Being from such an unusual background, it seems to me that the two sides of the supposed war aren’t very equal. Most women work outside the home, give birth in hospitals, put their kids in school, don’t have a family bed, and let their kids watch plenty of TV. There’s not a ton of competition from the “other side” here. If anything, the battle feels contrived.(Although I think a majority of American babies are breastfed for up to six months—so maybe that’s why this is perhaps the most urgent debate).
Recently, I watched “The Business of Being Born” with a friend. Even though my mom is a passionate homebirth advocate, I always vaguely assumed I’d give birth in a hospital one day. I hadn’t given it much thought, and didn’t feel particularly interested. But when I watched the film, I got curious, so I asked my gynecologist, when I saw her a couple weeks ago– what did she think about non-medicated birth? She snorted. She thought they were a bad idea. Before I could say anything more, she told me that homebirths are really dangerous and not to believe any propaganda I see or read about them. I asked about birthing centers at hospitals. She talked about the one at the hospital where she had her baby. They’re very comfortable, she said, with big beds and tubs.
“Sounds good,” I said, grinning. “Is that where you gave birth?”
She rolled her eyes. “I gave birth in a normal room,” she said.
I have a friend who gave birth in a “normal room.” She wrote about it, and her words were so gorgeous. She got an epidural. She was being monitored the whole time. And she was happy with her choice, and had a healthy, alert baby.
I am happy for her. Why wouldn’t I be?
So why did my gynecologist roll her eyes at me? Why, when I asked about different birthing options, did she quickly tell me that there was only one “right” way?
I think that’s the way people act when they feel like it’s a battle. There isn’t room for a second opinion. There isn’t room for another way.
When in fact, in life, everywhere, all the time, there are so many ways, you can’t possibly count them.
I am happy about the choices my mother made. As far as I can tell, the only real problem is that I can’t talk about the TV shows we all watched when we were kids with my friends, because I didn’t watch them. And it’s sort of amazing how often people talk about the TV they watched when they were kids.
I am thankful for the choices my mother made, and for my unique upbringing and that sling (even though it didn’t have cherries on it), and the big vegetable garden that I played in, and all the time I got to spend with my family, and the gentle world I learned and grew in.
But I don’t think my mother’s choices were the “right” ones. I think they were often the right ones for our family.
And while I do think some types of mothering are less healthy than others (don’t lock your screaming child in a room, please!), I don’t think that this means war. I think this means being human.
I am tired of womanhood being pushed and pulled and dragged over the coals as we argue about who is the best mom. Leave womanhood alone. Anything we are as women, that’s womanhood. Done.
No one is the best mom. Everyone who loves their children and tries to do their best by them is the best mom.
And give a girl a chance! I want to have babies in this world, too!

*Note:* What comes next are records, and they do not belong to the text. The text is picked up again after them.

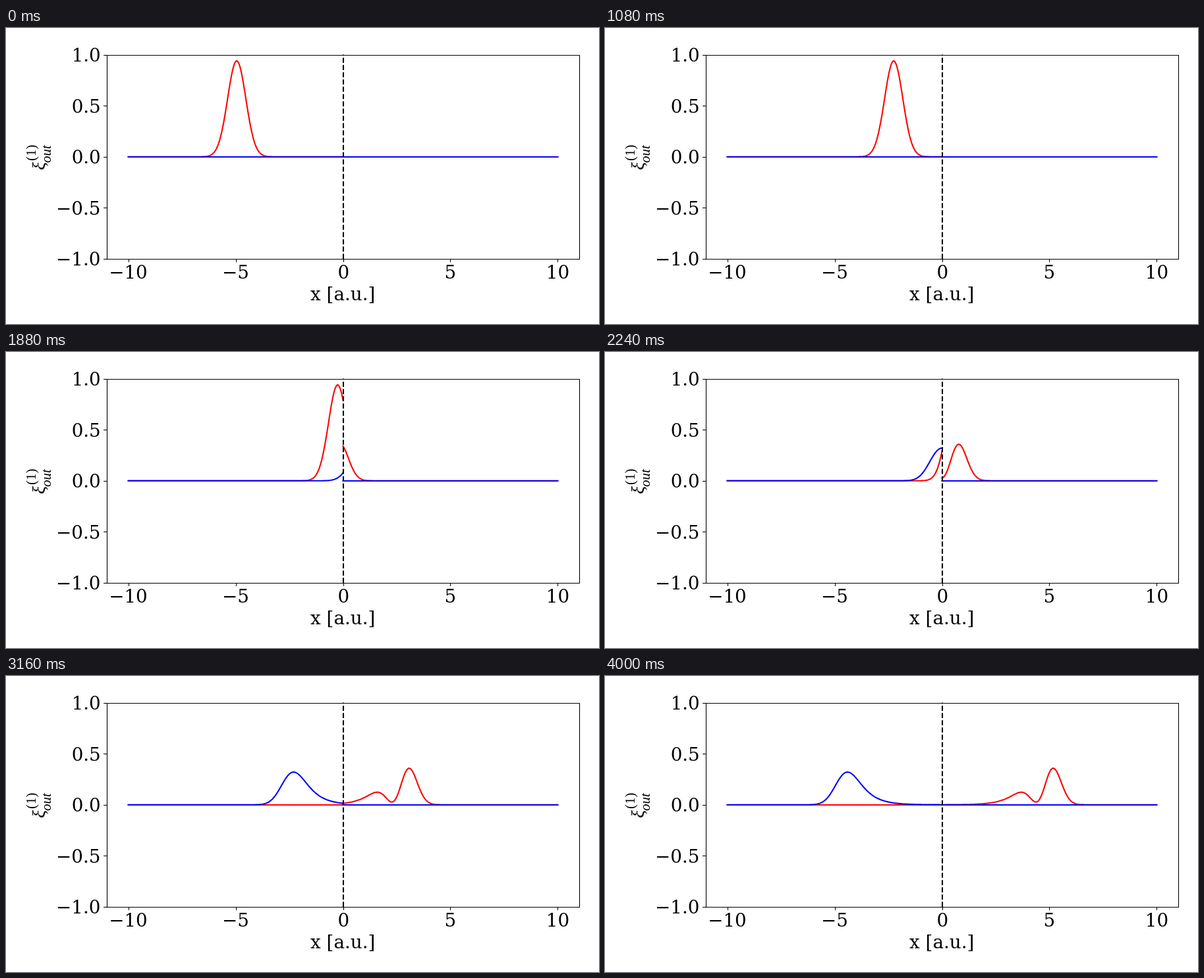
Animation of 900x450 px, one loop 4020 ms. Source, as an HTML page:

```html
<!DOCTYPE html>
<html lang="en">
<head>
<meta charset="utf-8">
<title>Photon pulse scattering</title>
<style>
  html, body { margin: 0; width: 100%; height: 100%; overflow: hidden; background: #fff; }
  svg { display: block; }
  text { font-family: "DejaVu Serif", "Noto Serif", serif; font-size: 27.78px; }
  .math text { font-family: "Liberation Serif", serif; font-size: 21px; }
  .math .slanted { font-style: italic; }
  .curve { fill: none; stroke-width: 2.08; stroke-linecap: square; stroke-linejoin: round; }
  .axis { fill: none; stroke: #000; stroke-width: 1.11; }
</style>
</head>
<body>
<svg id="stage" width="900" height="450" viewBox="0 0 900 450">
  <rect width="900" height="450" fill="#fff"/>
  <g id="curves"></g>
  <path d="M512 351V40.5" stroke="#000" stroke-width="2.08" stroke-dasharray="7.71 3.33"/>
  <path class="axis" d="M153.5 41.5H870.5V351.5H153.5Z"/>
  <g id="ticks"></g>
  <text x="511.2" y="414" text-anchor="middle">x [a.u.]</text>
  <g class="math">
    <text class="slanted" transform="translate(59 216) rotate(-90)" style="font-size:28px">ξ</text>
    <text transform="translate(44.5 202) rotate(-90)">(1)</text>
    <text class="slanted" transform="translate(68 205) rotate(-90)">out</text>
  </g>
</svg>
<script>
const FRAME_MS = 20, FRAMES = 201;
const CENTER_X = 511.5, UNIT_X = 717 / 22, ZERO_Y = 195.75, UNIT_Y = 155.25;
const FLAT_Y = 196;            // an all-zero curve sits on whole pixels
const STEP = 0.05, START = STEP - 5;
const HALF_RATE = 0.83, DETUNING = 0.47;

const make = (parent, tag, attrs, text = "") => {
  const node = document.createElementNS("http://www.w3.org/2000/svg", tag);
  for (const key in attrs) node.setAttribute(key, attrs[key]);
  node.textContent = text;
  return parent.appendChild(node);
};

// Gaussian photon with unit norm and a full width at half maximum of 1
const pulse = tau =>
  Math.sqrt(2) * (Math.LN2 / Math.PI) ** 0.25 * Math.exp(-2 * Math.LN2 * tau * tau);

// Field re-emitted by the detuned emitter: e' = -(rate + i detuning) e + rate * pulse
const TAU_MIN = -5, TAU_MAX = 16, DT = 0.005;
const emitted = [];
{
  const decay = Math.exp(-HALF_RATE * DT), half = Math.exp(-HALF_RATE * DT / 2);
  const turn = DETUNING * DT;
  const cos = Math.cos(turn), sin = Math.sin(turn);
  let re = 0, im = 0;
  for (let i = 0; i <= (TAU_MAX - TAU_MIN) / DT; i++) {
    emitted.push([re, im]);
    const gain = HALF_RATE * DT * half * pulse(TAU_MIN + (i + 0.5) * DT);
    [re, im] = [
      decay * (re * cos + im * sin) + gain * Math.cos(turn / 2),
      decay * (im * cos - re * sin) - gain * Math.sin(turn / 2)
    ];
  }
}
const emittedAt = tau => {
  const pos = (tau - TAU_MIN) / DT;
  if (pos <= 0) return [0, 0];
  const i = Math.min(Math.floor(pos), emitted.length - 2), f = pos - i;
  return [0, 1].map(k => emitted[i][k] * (1 - f) + emitted[i + 1][k] * f);
};

const incoming = tau => pulse(tau) ** 2;
const reflected = tau => {
  const [re, im] = emittedAt(tau);
  return re * re + im * im;
};
const transmitted = tau => {
  const [re, im] = emittedAt(tau);
  return (pulse(tau) - re) ** 2 + im * im;
};

// Outgoing fields trail the incoming one by a single time step
const curves = document.getElementById("curves");
const addCurve = (stroke, from, value) =>
  ({ node: make(curves, "path", { class: "curve", stroke }), from, value });
const lines = [
  addCurve("#f00", -10, (x, c) => incoming(c - x)),
  addCurve("#f00", 0, (x, c) => transmitted(c - STEP - x)),
  addCurve("#00f", -10, (x, c) => reflected(c - STEP + x)),
  addCurve("#00f", 0, () => 0)
];

const px = x => CENTER_X + UNIT_X * x;
const py = y => ZERO_Y - UNIT_Y * y;

function trace({ node, from, value }, center) {
  const points = [];
  let peak = 0;
  for (let i = 0; i <= 200; i++) {
    const x = from + i * 0.05, y = value(x, center);
    peak = Math.max(peak, y);
    points.push(px(x).toFixed(2) + " " + py(y).toFixed(2));
  }
  node.setAttribute("d", peak < 4e-6
    ? `M${px(from)} ${FLAT_Y}H${px(from + 10)}`
    : "M" + points.join("L"));
}

const ticks = document.getElementById("ticks");
const snap = v => Math.round(v) + 0.5;
const label = v => String(v).replace("-", "\u2212");
for (let i = -2; i <= 2; i++) {
  const x = snap(px(i * 5)), y = snap(py(i / 2));
  make(ticks, "path", { class: "axis", d: `M${x} 351v4.9` });
  make(ticks, "path", { class: "axis", d: `M153 ${y}h-4.9` });

  // the side bearing of the minus sign pulls negative labels to the left
  make(ticks, "text", { x: x - (i < 0 ? 1 : 0.1), y: 381.3, "text-anchor": "middle" },
    label(i * 5));
  make(ticks, "text", { x: i < 0 ? 143.4 : 143.8, y: py(i / 2) + 10.45, "text-anchor": "end" },
    label((i / 2).toFixed(1)));
}

const begin = performance.now();
let shown = -1;
function draw(now) {
  const frame = Math.floor(Math.max(0, now - begin) / FRAME_MS) % FRAMES;
  if (frame !== shown) {
    shown = frame;
    lines.forEach(line => trace(line, START + STEP * frame));
  }
  requestAnimationFrame(draw);
}
draw(begin);
</script>
</body>
</html>
```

Let’s make it a warmer, gentler place, where people have conversations, not screaming matches. Where people take off their armor and talk about how much they love their children, regardless of whether or not those children are currently being breastfed. Where people are honest about their struggles and their decisions, and how little they know, and how much they know.
Sometimes, I have a feeling that the world is already much more like that then these ongoing articles suggest. Sometimes I think we’re probably almost much closer to that then it’s profitable to admit. Because war so often is about money, isn’t it?
I am not shocked by the woman breastfeeding her three-year-old on the cover of Time Magazine. And it’s not just because I was breastfed until the age of three (honestly, I don’t remember it at all). It’s because I’m used to people trying to shock me with the catchy headlines and dramatic images of the mommy wars. It’s just a mom and a child, and a boob. Which, on their own, should not constitute a battle cry. They never really did. They shouldn’t now.
What do you think about the Time mag cover? About the mommy wars?